Last Weekend, chill-wave artist Washed Out performed at White Oak Music Hall. Twenty-four hours prior, the Toadies absolutely destroyed the house with an aggressive and enveloped entropy that helped kick 2018’s ass out of the building. In stark contrast, Washed Out, led by its founder and only official member, Ernest Weatherly Greene Jr., strolled through Houston to punctuate the year in a different way.

Going back a decade, Washed Out has defined a genre built on down tempo, computerized beats, and vibrant harmonies, a tradition still thriving today. It came as no surprise that the turnout at White Oak appeared strong and varied. The night before, I was surrounded by people who could have been by my parents. Granted, they would have had me in high school, but that still gets the point across. On Sunday, every Instagram and Snapchat savant 35 and younger kept a phone by their side, waiting for something exciting to occur. It wasn’t what I would call my crowd, but it represented the present and future of concert going, one synonymous with the artist I saw on stage.

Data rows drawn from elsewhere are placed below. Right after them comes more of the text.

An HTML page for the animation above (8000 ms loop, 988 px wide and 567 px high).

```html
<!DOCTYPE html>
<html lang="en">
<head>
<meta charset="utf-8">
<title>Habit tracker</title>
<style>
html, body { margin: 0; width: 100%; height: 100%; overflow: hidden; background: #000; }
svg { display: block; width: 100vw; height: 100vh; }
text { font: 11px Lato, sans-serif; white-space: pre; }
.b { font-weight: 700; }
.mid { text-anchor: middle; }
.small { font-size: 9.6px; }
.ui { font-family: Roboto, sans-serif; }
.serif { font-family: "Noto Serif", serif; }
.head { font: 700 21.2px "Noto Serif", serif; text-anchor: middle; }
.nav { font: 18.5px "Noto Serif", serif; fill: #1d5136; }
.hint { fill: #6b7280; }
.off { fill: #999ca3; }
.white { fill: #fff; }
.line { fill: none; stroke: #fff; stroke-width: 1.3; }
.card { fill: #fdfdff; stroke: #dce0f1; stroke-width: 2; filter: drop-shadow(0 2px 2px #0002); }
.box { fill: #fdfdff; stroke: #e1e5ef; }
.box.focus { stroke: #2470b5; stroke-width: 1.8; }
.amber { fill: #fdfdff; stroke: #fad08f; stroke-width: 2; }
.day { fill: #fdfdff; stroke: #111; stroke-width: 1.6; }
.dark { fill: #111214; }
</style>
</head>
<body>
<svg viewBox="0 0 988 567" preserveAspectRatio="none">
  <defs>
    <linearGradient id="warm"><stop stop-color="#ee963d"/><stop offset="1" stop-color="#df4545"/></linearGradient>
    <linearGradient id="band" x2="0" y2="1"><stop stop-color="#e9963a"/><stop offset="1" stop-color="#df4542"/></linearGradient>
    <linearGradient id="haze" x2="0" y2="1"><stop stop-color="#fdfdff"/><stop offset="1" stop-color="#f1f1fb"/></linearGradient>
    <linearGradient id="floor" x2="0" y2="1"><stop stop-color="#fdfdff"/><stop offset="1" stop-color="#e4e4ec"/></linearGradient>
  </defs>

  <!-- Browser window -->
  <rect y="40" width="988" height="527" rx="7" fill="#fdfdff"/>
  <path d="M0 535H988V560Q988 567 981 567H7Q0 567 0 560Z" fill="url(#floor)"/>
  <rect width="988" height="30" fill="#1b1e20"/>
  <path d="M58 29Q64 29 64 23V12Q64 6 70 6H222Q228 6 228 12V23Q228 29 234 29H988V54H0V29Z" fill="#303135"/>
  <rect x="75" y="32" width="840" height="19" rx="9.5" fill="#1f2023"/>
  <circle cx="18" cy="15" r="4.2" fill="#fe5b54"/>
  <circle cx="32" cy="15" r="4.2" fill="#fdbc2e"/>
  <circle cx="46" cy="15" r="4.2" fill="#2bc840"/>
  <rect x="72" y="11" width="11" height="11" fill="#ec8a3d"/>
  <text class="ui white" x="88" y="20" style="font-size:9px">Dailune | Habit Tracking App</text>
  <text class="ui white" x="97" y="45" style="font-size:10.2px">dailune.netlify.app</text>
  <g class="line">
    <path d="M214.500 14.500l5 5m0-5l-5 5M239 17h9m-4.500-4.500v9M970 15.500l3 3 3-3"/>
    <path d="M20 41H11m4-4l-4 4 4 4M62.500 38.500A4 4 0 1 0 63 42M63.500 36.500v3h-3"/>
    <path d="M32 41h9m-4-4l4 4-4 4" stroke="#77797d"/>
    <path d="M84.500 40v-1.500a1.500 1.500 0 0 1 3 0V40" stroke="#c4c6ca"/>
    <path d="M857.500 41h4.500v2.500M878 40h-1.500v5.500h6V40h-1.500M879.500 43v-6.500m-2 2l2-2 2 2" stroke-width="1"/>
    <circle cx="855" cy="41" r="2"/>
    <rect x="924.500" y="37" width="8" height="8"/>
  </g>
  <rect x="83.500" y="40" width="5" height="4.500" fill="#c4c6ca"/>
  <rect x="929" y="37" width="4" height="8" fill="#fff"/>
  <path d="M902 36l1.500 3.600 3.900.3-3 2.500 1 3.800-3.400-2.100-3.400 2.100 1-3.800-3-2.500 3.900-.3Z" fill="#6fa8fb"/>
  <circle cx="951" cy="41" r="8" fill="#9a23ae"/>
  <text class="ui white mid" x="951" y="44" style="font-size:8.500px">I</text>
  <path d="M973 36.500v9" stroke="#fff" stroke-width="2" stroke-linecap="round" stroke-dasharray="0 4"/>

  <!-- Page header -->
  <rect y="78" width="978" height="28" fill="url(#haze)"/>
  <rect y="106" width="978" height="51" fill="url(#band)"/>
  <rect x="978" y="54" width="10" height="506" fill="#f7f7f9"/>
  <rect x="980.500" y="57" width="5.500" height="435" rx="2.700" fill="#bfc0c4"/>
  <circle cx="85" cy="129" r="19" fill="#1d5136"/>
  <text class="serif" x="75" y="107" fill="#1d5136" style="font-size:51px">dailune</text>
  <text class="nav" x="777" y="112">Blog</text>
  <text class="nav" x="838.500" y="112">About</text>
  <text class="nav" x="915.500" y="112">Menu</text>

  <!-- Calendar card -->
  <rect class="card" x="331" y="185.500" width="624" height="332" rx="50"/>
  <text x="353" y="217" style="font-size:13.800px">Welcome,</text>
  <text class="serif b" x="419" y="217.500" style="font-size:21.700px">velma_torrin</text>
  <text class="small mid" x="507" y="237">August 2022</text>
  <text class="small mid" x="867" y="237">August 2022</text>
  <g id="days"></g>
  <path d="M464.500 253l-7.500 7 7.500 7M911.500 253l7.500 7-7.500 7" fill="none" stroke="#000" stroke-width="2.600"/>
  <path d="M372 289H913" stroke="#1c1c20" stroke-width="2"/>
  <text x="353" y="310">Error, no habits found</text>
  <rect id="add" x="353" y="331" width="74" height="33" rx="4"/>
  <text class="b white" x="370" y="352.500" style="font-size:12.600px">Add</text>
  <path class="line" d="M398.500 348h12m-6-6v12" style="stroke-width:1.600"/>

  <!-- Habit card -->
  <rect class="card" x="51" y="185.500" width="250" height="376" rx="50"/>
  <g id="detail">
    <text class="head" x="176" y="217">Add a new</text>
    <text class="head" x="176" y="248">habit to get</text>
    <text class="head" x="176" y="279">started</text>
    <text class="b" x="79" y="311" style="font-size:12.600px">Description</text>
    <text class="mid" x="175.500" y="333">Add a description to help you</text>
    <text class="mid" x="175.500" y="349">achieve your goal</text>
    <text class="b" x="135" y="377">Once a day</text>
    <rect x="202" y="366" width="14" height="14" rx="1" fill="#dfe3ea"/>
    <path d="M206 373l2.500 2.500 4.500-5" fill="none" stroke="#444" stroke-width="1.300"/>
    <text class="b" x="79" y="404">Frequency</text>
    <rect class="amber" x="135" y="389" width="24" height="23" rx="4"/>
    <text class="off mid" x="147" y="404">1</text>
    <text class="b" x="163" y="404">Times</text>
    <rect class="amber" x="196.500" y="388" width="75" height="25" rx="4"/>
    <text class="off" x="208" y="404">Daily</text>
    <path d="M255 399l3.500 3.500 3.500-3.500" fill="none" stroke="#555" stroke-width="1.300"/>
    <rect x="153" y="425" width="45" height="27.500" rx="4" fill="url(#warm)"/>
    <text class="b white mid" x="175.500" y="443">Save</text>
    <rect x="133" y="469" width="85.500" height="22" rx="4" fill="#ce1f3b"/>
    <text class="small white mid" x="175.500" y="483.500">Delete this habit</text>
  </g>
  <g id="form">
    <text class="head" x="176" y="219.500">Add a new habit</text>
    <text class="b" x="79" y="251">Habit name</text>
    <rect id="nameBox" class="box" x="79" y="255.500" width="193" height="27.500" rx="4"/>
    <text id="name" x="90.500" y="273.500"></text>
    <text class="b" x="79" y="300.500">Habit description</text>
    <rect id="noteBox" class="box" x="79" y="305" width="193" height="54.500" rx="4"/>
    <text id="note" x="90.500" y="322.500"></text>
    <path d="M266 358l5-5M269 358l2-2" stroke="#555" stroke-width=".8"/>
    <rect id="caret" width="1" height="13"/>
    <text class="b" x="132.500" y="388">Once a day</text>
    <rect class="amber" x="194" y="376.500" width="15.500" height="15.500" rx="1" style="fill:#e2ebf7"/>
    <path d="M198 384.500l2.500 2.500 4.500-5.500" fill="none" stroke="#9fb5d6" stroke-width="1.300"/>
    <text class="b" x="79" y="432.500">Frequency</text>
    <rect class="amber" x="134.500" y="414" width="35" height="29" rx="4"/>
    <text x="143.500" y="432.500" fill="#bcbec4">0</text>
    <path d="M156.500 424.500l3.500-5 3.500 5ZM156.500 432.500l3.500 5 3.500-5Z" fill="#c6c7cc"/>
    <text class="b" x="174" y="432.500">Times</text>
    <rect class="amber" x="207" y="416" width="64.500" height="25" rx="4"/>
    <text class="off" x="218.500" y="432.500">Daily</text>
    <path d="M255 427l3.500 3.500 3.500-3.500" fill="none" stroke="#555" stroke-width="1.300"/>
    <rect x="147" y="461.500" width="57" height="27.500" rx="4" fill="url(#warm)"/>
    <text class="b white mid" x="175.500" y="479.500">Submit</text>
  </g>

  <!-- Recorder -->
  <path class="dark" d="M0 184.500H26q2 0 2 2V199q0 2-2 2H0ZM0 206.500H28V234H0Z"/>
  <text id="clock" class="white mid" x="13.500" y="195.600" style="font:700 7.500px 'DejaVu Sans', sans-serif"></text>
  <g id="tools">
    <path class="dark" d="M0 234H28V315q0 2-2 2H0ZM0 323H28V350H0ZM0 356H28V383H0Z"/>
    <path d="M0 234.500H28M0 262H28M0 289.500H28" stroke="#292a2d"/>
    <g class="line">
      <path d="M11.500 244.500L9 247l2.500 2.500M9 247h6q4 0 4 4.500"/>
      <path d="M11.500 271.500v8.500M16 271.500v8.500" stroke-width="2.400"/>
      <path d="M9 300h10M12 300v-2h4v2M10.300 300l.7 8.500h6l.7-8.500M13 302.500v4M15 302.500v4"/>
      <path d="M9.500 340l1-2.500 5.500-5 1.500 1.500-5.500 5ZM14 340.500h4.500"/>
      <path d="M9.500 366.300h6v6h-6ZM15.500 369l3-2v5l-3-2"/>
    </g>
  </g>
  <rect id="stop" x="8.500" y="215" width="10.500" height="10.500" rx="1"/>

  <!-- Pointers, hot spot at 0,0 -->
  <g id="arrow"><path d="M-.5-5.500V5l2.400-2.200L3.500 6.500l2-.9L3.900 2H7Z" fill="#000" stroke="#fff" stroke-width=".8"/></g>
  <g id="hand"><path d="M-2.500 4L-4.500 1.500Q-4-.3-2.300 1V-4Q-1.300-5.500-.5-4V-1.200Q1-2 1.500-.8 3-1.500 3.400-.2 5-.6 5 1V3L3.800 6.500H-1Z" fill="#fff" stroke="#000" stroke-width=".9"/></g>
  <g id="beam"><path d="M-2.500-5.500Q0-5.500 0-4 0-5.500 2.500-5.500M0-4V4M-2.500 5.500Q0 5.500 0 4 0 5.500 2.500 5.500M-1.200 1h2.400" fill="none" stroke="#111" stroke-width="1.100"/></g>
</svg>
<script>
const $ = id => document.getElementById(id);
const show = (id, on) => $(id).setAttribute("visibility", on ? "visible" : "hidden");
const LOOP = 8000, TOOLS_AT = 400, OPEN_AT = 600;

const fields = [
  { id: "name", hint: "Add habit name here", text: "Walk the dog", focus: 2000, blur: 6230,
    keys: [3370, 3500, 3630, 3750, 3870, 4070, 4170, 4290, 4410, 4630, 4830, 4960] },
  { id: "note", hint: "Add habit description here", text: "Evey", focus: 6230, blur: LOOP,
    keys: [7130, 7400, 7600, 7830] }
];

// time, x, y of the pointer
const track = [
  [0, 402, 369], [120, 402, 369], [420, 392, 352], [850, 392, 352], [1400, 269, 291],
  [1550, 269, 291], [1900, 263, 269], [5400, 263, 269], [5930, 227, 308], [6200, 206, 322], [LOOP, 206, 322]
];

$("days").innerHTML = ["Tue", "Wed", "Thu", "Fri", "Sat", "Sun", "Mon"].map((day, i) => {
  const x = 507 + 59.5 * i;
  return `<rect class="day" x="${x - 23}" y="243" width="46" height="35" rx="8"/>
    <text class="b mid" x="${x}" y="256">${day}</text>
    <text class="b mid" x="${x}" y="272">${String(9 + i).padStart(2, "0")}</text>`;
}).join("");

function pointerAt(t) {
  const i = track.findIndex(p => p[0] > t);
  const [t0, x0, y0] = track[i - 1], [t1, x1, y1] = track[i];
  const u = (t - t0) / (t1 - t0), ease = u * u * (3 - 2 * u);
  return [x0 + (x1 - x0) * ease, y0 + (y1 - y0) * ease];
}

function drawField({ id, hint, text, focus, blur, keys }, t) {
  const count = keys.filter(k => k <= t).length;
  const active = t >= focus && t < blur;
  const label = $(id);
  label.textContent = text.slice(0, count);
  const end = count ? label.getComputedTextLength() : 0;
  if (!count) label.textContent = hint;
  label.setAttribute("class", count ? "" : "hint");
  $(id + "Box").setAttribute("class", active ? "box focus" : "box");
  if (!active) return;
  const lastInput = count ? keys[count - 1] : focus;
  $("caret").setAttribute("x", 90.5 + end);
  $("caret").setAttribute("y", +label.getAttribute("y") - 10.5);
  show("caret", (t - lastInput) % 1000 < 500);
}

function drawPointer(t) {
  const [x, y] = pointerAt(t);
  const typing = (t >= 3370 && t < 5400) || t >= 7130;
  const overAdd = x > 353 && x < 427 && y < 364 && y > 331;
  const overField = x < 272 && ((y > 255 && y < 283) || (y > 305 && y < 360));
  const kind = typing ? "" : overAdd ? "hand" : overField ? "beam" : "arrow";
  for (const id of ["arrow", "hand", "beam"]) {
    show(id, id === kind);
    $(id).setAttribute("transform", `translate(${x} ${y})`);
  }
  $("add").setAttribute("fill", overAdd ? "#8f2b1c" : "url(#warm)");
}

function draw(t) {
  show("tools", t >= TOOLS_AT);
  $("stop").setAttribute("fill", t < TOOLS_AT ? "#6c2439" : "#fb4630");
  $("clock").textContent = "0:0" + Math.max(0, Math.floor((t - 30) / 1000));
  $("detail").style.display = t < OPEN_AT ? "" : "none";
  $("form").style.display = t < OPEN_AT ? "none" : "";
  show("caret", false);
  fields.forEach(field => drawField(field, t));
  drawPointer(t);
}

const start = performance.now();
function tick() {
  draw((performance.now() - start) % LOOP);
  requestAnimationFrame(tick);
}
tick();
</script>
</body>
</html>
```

Washed Out. Photo by Robert Rose.

A Washed Out show consists of a combo of elements that includes drum set, singer, stock footage, and a computer. I saw all these ingredients come together to form a bright, down-to earth environment soundtracked by a constant drumbeat and some of the chillest music you can find. On the big screen, video footage from decades past was stitched together and marked over with digital paint, just like one endless Snap story. People danced and swayed, talked with their friends throughout, and came and went — just like a Midtown hotspot. Again, not my scene, but it represents the present and future of concert going.

Personally, I thought the show wasn’t very good. The music was all right, and not at all what seemed off, but the performance itself hardly felt like one — similar really to a bunch of Snap stories and Instagram posts that can pile together to create a distorted reality. For example, what the fuck purpose did the video footage actually serve? To take eyes off the main guy doing a lot of nothing, while most of the music came from a MacBook off stage left? Performance is built on illusions, I get it.

Washed Out. Photo by Robert Rose.

KISS wears makeup, but you can bet your ass the fire coming out of Gene Simmons mouth is real. Sure, Roger Waters also performed The Wall in its entirety with an animated backdrop, but at least the images reflected the music. If most of your music comes from a computer, and most of your presence comes from a screen, that’s awesome, but make sure it isn’t boring. Then again, if I had blazed it I probably would have thought Washed Out was awesome.

It’s cool if I thought Washed Out put on a lame performance. Everyone else seemed super stoked and happy to be there, which is what matters. People just want a good time, and that’s exactly what they got to round out another busy year. Washed Out isn’t KISS or Roger Waters, and that’s great. And in a lot of ways they represent the present and future of concert going — which is something I’ve got to come around to apparently.